(DESCRIPTION OF THE TASK) In the listing below, find every line with the string "fill" and pull it out.
------------------------------------------------
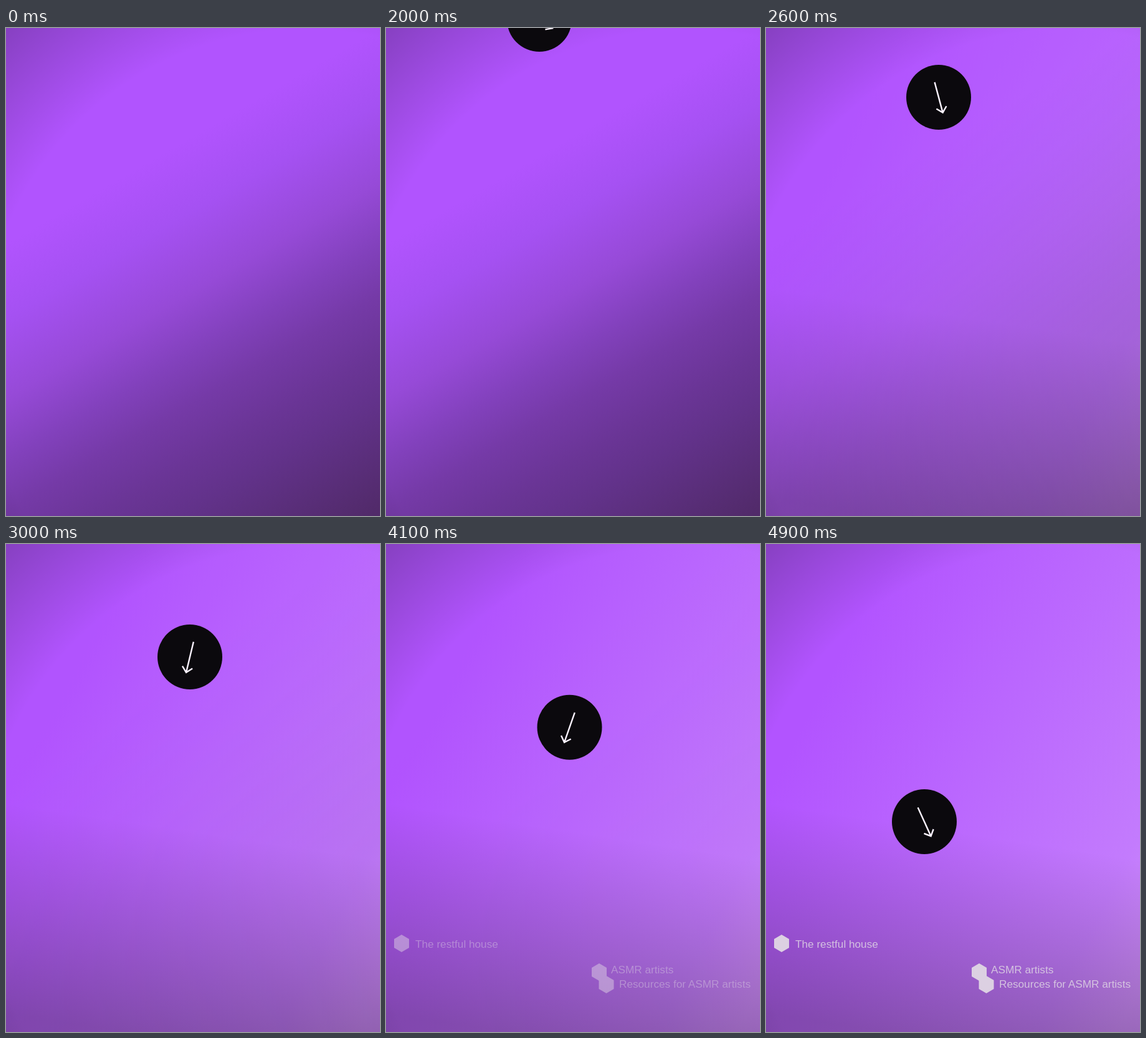
An HTML page for the animation above (5000 ms loop, 600 by 782 pixels).

```html
<!DOCTYPE html>
<html lang="en">
<head>
<meta charset="utf-8">
<title>Scroll arrow</title>
<style>
  html, body { margin: 0; width: 100%; height: 100%; overflow: hidden; background: #a050e8; }
  svg { display: block; width: 100%; height: 100%; }
  text { font: 17.2px "Liberation Sans", Arial, sans-serif; }
</style>
</head>
<body>
<svg viewBox="0 0 600 782" preserveAspectRatio="none">
  <defs>
    <linearGradient id="dusk" gradientUnits="userSpaceOnUse" x1="0" y1="0" x2="500" y2="866">
      <stop offset=".3" stop-color="rgb(177,84,254)"/>
      <stop offset=".404" stop-color="rgb(165,81,242)"/>
      <stop offset=".515" stop-color="rgb(150,74,215)"/>
      <stop offset=".6" stop-color="rgb(130,65,188)"/>
      <stop offset=".67" stop-color="rgb(117,58,167)"/>
      <stop offset=".75" stop-color="rgb(106,53,150)"/>
      <stop offset=".816" stop-color="rgb(98,50,138)"/>
      <stop offset=".972" stop-color="rgb(81,42,105)"/>
    </linearGradient>
    <linearGradient id="glow" gradientUnits="userSpaceOnUse" x1="80" y1="250" x2="680" y2="560">
      <stop offset="0" stop-color="rgb(178,84,255)"/>
      <stop offset=".83" stop-color="rgb(195,123,253)"/>
      <stop offset="1" stop-color="rgb(205,140,250)"/>
    </linearGradient>
    <linearGradient id="floor" gradientUnits="userSpaceOnUse" x1="300" y1="460" x2="250" y2="790">
      <stop offset="0" stop-color="rgb(60,38,72)" stop-opacity="0"/>
      <stop offset="1" stop-color="rgb(60,38,72)" stop-opacity=".43"/>
    </linearGradient>
    <radialGradient id="corner" gradientUnits="userSpaceOnUse" cx="480" cy="520" r="708">
      <stop offset=".73" stop-color="#000" stop-opacity="0"/>
      <stop offset="1" stop-color="#000" stop-opacity=".24"/>
    </radialGradient>
    <path id="hex" d="M0-14L12-7V7L0 14L-12 7V-7Z"/>
  </defs>

  <rect width="600" height="782" fill="url(#dusk)"/>
  <g id="light">
    <rect width="600" height="782" fill="url(#glow)"/>
    <rect width="600" height="782" fill="url(#floor)"/>
  </g>
  <rect width="600" height="782" fill="url(#corner)"/>

  <g id="labels" fill="#dcd0e2">
    <use href="#hex" x="25" y="640"/>
    <use href="#hex" x="342" y="686"/>
    <use href="#hex" x="353.5" y="706"/>
    <g fill-opacity=".88">
      <text x="47" y="647">The restful house</text>
      <text x="361" y="688">ASMR artists</text>
      <text x="374" y="711">Resources for ASMR artists</text>
    </g>
  </g>

  <g id="disc">
    <circle r="52" fill="#0b090d"/>
    <path id="arrow" d="M0-25V25M-8.3 17L0 25.5L8.3 17" fill="none" stroke="#fbf3ff" stroke-width="2.4"/>
  </g>
</svg>
<script>
const LOOP = 5000, STEP = 100;

// time, x, y, arrow angle, light
const KEYS = [
  [1200, 246, -66, -70, 0],
  [1700, 246, -14, -56, 0],
  [2000, 246, -14, -56, 0],
  [2600, 277, 111, -15, .64],
  [3000, 295, 181, 13.5, .89],
  [3400, 297.5, 194, 18.7, .92],
  [3800, 298, 196, 19.5, .93],
  [4000, 300, 250, 28, .95],
  [4200, 285, 337, 6, .98],
  [4500, 259, 415, -18.4, 1],
  [4800, 255, 440, -23.5, 1],
  [4900, 254, 445, -24.5, 1]
];

const $ = id => document.getElementById(id);
const clamp = v => Math.min(1, Math.max(0, v));

const slope = (i, c) => (KEYS[i + 1][c] - KEYS[i][c]) / (KEYS[i + 1][0] - KEYS[i][0]);

// Tangent that never overshoots its neighbours
function tangent(i, c) {
  if (i === 0) return slope(0, c);
  if (i === KEYS.length - 1) return slope(i - 1, c);
  const a = slope(i - 1, c), b = slope(i, c);
  return a * b > 0 ? 2 * a * b / (a + b) : 0;
}

function value(t, c) {
  const last = KEYS.length - 1;
  if (t <= KEYS[0][0]) return KEYS[0][c];
  if (t >= KEYS[last][0]) return KEYS[last][c];
  const i = KEYS.findIndex(k => k[0] > t) - 1;
  const a = KEYS[i], b = KEYS[i + 1], h = b[0] - a[0], u = (t - a[0]) / h;
  const w = u * u * (3 - 2 * u);
  return a[c] + (b[c] - a[c]) * w
    + h * u * (1 - u) * ((1 - u) * tangent(i, c) - u * tangent(i + 1, c));
}

function draw(t) {
  $("disc").setAttribute("transform", `translate(${value(t, 1)} ${value(t, 2)})`);
  $("arrow").setAttribute("transform", `rotate(${value(t, 3)})`);
  $("light").setAttribute("opacity", value(t, 4));
  $("labels").setAttribute("opacity", clamp((t - 3900) / 400));
}

const start = performance.now();
function tick() {
  const t = (performance.now() - start) % LOOP;
  draw(Math.floor(t / STEP) * STEP);
  requestAnimationFrame(tick);
}
tick();
</script>
</body>
</html>
```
------------------------------------------------
(ANSWER BOX)
  <rect width="600" height="782" fill="url(#dusk)"/>
    <rect width="600" height="782" fill="url(#glow)"/>
    <rect width="600" height="782" fill="url(#floor)"/>
  <rect width="600" height="782" fill="url(#corner)"/>
  <g id="labels" fill="#dcd0e2">
    <g fill-opacity=".88">
    <circle r="52" fill="#0b090d"/>
    <path id="arrow" d="M0-25V25M-8.3 17L0 25.5L8.3 17" fill="none" stroke="#fbf3ff" stroke-width="2.4"/>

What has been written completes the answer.